The new shears are so good, I should have bought them ages ago. I cut some of the lawn edges in the back garden and the long tufty grass around the chicken house where it's impossible to get right in with the lawn mower, and they sliced through like the proverbial knife through butter. Actually, not quite like butter because it felt slightly crunchier, more like a very sharp knife through an iceberg lettuce. They say a bad workman blames his tools, but it is a waste of anybody's time gardening with inadequate equipment. If you are going to use shears at all they need to be sharp, and in a garden of this size it's essential.

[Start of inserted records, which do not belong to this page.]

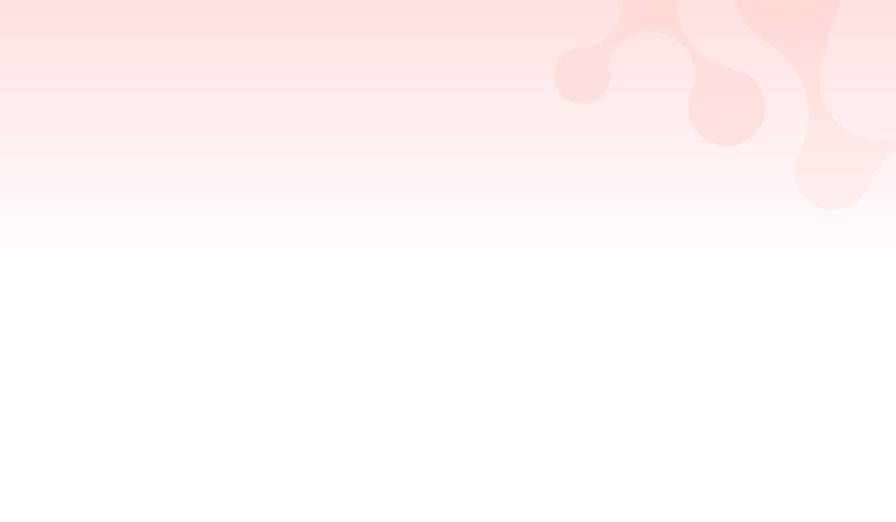
Write a Shadertoy shader that draws this background.

```glsl
// Layout units: canvas width = UNITS, measured from the top left
const float UNITS = 768.0;
const float FADE_END = 242.0;

const vec3 WHITE      = vec3(1.0);
const vec3 SKY_PINK   = vec3(1.0, 0.880, 0.886);
const vec3 FORK_TOP   = vec3(1.0, 0.852, 0.855);
const vec3 FORK_LOW   = vec3(1.0, 0.878, 0.885);
const vec3 STEM_TOP   = vec3(1.0, 0.842, 0.848);
const vec3 STEM_LOW   = vec3(1.0, 0.935, 0.935);
const vec3 PEACH      = vec3(1.0, 0.855, 0.810);
const float FORK_DEPTH = 110.0;
const float STEM_DEPTH = 175.0;
const vec3 FORK_GLOW = vec3(572.0, -4.0, 24.0);
const vec3 STEM_GLOW = vec3(676.0, -6.0, 30.0);

// Circles as centre and radius: drops bulge out, bites round the necks
const vec3 FORK_DROP_L = vec3(499.0, 65.0, 24.0);
const vec3 FORK_DROP_R = vec3(623.0, 92.0, 33.0);
const vec3 FORK_BITE_L = vec3(496.0, 4.0, 37.0);
const vec3 FORK_BITE_R = vec3(637.0, 2.0, 57.0);
const vec3 FORK_ARCH   = vec3(558.0, 65.0, 38.0);
const vec3 STEM_DROP   = vec3(714.0, 147.0, 33.0);
const vec3 STEM_ROOT   = vec3(688.0, -15.0, 60.0);
const vec3 STEM_BITE_L = vec3(623.0, 98.0, 70.0);
const vec3 STEM_BITE_R = vec3(795.0, 175.0, 53.0);
const vec3 HOLLOW      = vec3(756.0, 67.0, 54.0);
const vec2 HOLLOW_END  = vec2(790.0, -40.0);

const int CORNERS = 7;

float circle(vec2 p, vec3 c) {
    return length(p - c.xy) - c.z;
}

float capsule(vec2 p, vec2 a, vec2 b, float r) {
    vec2 ab = b - a;
    float t = clamp(dot(p - a, ab) / dot(ab, ab), 0.0, 1.0);
    return length(p - a - ab * t) - r;
}

// Signed distance to a closed polygon
float polygon(vec2 p, vec2 v[CORNERS]) {
    float d = 1e6, side = 1.0;
    for (int i = 0; i < CORNERS; i++) {
        vec2 a = v[i], b = v[(i + 1) % CORNERS];
        d = min(d, capsule(p, a, b, 0.0));
        if ((a.y > p.y) != (b.y > p.y)) {
            float crossX = a.x + (p.y - a.y) * (b.x - a.x) / (b.y - a.y);
            if (p.x < crossX) side = -side;
        }
    }
    return side * d;
}

// Two drops hanging from one neck
float forkShape(vec2 p) {
    vec2 frame[CORNERS] = vec2[CORNERS](
        FORK_DROP_L.xy, FORK_BITE_L.xy, vec2(496.0, -40.0), vec2(637.0, -40.0),
        FORK_BITE_R.xy, FORK_DROP_R.xy, FORK_ARCH.xy);
    float bites = min(circle(p, FORK_ARCH),
                      min(circle(p, FORK_BITE_L), circle(p, FORK_BITE_R)));
    float drops = min(circle(p, FORK_DROP_L), circle(p, FORK_DROP_R));
    return min(max(polygon(p, frame), -bites), drops);
}

// Wide root narrowing to a drop, with a branch past the right side
float stemShape(vec2 p) {
    vec2 frame[CORNERS] = vec2[CORNERS](
        STEM_ROOT.xy, STEM_BITE_L.xy, STEM_DROP.xy, STEM_BITE_R.xy,
        vec2(850.0, 175.0), vec2(850.0, -40.0), vec2(740.0, -40.0));
    float bites = min(circle(p, STEM_BITE_L), circle(p, STEM_BITE_R));
    float drops = min(circle(p, STEM_DROP), circle(p, STEM_ROOT));
    float body = min(max(polygon(p, frame), -bites), drops);
    return max(body, -capsule(p, HOLLOW.xy, HOLLOW_END, HOLLOW.z));
}

float glow(vec2 p, vec3 g) {
    vec2 q = (p - g.xy) / g.z;
    return exp(-dot(q, q));
}

void mainImage(out vec4 fragColor, in vec2 fragCoord) {
    float pixel = UNITS / iResolution.x;
    vec2 p = vec2(fragCoord.x, iResolution.y - fragCoord.y) * pixel;

    // Vertical fade
    vec3 color = mix(SKY_PINK, WHITE, clamp(p.y / FADE_END, 0.0, 1.0));

    // Tinted shapes with peach light at the top edge
    vec3 fork = mix(FORK_TOP, FORK_LOW, clamp(p.y / FORK_DEPTH, 0.0, 1.0));
    fork = mix(fork, PEACH, 0.7 * glow(p, FORK_GLOW));
    vec3 stem = mix(STEM_TOP, STEM_LOW, clamp(p.y / STEM_DEPTH, 0.0, 1.0));
    stem = mix(stem, PEACH, 0.8 * glow(p, STEM_GLOW));

    color = mix(color, fork, smoothstep(pixel, -pixel, forkShape(p)));
    color = mix(color, stem, smoothstep(pixel, -pixel, stemShape(p)));
    fragColor = vec4(color, 1.0);
}
```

I tried to sharpen the old shears and the blades felt keener to the touch, but I hadn't really made much of a difference when it came to using them. I believe there's a technique, but I don't know what it is, and don't even know whether you can sharpen the type with serrated blades. Tightening the knob holding them together is supposed to help, but it didn't, not enough. Shears lose their potency so gradually that at first you don't even realise they aren't working a hundred per cent any more, and I should probably just buy myself new ones every two years and give the old ones to some tool recycling charity for them to worry about. They would cost less than three pairs of gardening gloves, and I don't expect those to last more than a few weeks.

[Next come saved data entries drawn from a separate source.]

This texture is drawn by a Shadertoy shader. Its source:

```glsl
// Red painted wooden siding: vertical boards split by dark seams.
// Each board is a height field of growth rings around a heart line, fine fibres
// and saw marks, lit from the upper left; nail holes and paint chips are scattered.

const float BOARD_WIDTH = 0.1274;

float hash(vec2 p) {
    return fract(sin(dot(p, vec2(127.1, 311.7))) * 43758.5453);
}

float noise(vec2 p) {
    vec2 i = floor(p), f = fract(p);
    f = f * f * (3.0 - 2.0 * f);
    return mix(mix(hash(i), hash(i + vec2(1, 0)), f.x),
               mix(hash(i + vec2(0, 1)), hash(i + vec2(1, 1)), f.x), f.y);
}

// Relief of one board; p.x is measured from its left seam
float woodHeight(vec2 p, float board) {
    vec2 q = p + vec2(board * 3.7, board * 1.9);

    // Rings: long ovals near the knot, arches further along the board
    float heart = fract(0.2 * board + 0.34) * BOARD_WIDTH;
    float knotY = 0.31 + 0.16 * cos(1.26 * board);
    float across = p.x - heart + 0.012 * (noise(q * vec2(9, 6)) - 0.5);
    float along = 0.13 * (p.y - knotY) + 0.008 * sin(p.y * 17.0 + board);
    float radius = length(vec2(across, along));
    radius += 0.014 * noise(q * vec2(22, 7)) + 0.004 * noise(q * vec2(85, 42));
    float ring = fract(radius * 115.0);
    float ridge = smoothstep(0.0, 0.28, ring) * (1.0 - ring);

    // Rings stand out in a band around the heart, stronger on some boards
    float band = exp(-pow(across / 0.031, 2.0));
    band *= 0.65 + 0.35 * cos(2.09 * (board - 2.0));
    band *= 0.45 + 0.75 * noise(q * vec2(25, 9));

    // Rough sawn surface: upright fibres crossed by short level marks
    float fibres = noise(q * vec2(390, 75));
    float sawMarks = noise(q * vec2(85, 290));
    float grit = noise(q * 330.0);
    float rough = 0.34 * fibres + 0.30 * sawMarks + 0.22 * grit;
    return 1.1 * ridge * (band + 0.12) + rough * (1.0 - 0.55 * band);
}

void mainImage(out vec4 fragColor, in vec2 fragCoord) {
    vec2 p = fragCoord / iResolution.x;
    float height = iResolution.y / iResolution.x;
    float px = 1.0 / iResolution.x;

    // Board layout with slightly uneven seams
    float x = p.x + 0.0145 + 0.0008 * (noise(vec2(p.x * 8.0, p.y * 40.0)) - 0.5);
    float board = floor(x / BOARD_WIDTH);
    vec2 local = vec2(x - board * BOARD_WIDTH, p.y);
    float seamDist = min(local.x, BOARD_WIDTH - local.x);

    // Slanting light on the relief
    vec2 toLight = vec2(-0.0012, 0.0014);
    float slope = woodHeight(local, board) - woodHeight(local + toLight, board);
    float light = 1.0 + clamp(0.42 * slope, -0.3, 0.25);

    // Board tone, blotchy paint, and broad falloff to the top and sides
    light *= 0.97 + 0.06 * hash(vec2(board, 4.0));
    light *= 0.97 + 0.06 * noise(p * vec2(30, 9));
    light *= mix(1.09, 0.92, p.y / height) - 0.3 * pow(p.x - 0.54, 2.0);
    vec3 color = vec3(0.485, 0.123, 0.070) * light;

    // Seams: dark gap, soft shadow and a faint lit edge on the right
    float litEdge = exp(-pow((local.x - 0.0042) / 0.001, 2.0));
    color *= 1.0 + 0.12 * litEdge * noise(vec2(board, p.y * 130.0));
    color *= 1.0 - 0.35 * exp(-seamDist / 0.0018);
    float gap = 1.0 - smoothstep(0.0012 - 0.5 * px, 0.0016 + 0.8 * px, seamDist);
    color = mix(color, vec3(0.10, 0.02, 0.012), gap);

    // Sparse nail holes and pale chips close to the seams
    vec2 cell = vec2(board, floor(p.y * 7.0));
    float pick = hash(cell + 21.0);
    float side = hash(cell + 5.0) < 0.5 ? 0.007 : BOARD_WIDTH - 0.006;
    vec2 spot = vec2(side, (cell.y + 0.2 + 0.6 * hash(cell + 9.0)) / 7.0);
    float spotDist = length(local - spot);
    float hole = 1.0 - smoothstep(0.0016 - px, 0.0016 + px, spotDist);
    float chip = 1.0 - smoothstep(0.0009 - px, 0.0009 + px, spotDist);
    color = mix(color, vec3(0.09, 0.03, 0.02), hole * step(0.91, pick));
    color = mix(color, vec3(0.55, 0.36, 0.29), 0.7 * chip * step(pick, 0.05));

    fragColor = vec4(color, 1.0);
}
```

I finally got round to planting a pot of Crinum into the gravel by the pond, that has been sitting around for years. Literally years. It had been in the conservatory for so long without flowering that I'd forgotten what it was, until last year it threw up a flower spike. I'd been vaguely hoping it might be something more exciting, though I don't know what. Crinum flowers do not last very long, certainly not long enough for one stem to justify greenhouse space for a 32 centimetre pot all winter. I'd been worried about how easy it would be to extract from the pot without damage to either, but the fat white roots parted from the terracotta sides very easily as I tapped the rim of the inverted pot on a stout post.
That was a welcome surprise. Agapanthus, which also makes fat white roots, is an absolute bastard to extract from clay pots. The roots cling to the sides like anything, and I am not looking forward to re-potting two of mine, both in huge and unwieldy pots, which will need doing soon. One has thrown up numerous lovely fat flower stems so is set to produce a good display this year, but has risen so far in its pot with all that root growth that it is getting extremely difficult to water. The variety is 'Queen Mum' and I'm rather proud of the plant having grown it from a little eight pound specimen because I was too poor and too mean to buy one of the big thirty pound ones also on offer at the plant centre. It would be more than thirty pounds now. The other is an evergreen variety lifted from the gravel some years ago once I grasped that its leaves were not frost proof, whose name has got lost in the mists of time. It has produced one measly flower stem, and I fear it is too cramped. Agapanthus like to be pot-bound, but only up to a point.
Meanwhile in the world of kittens Our Ginger caught a mouse. I failed to witness what followed but have it on good authority from the Systems Administrator. Our Ginger strolled towards the front door carrying the mouse as the kittens were playing in the garden. He proceeded to eat half of it while they looked on, awestruck, until the cautious kitten summoned the nerve to go and touch noses with him. Whereupon Our Ginger gave the remaining half of the mouse to the cautious kitten, who ate it. They have been washing each other as well. It's a bromance, or else Our Ginger is playing the part of mummy cat, but I wouldn't have expected it, either way.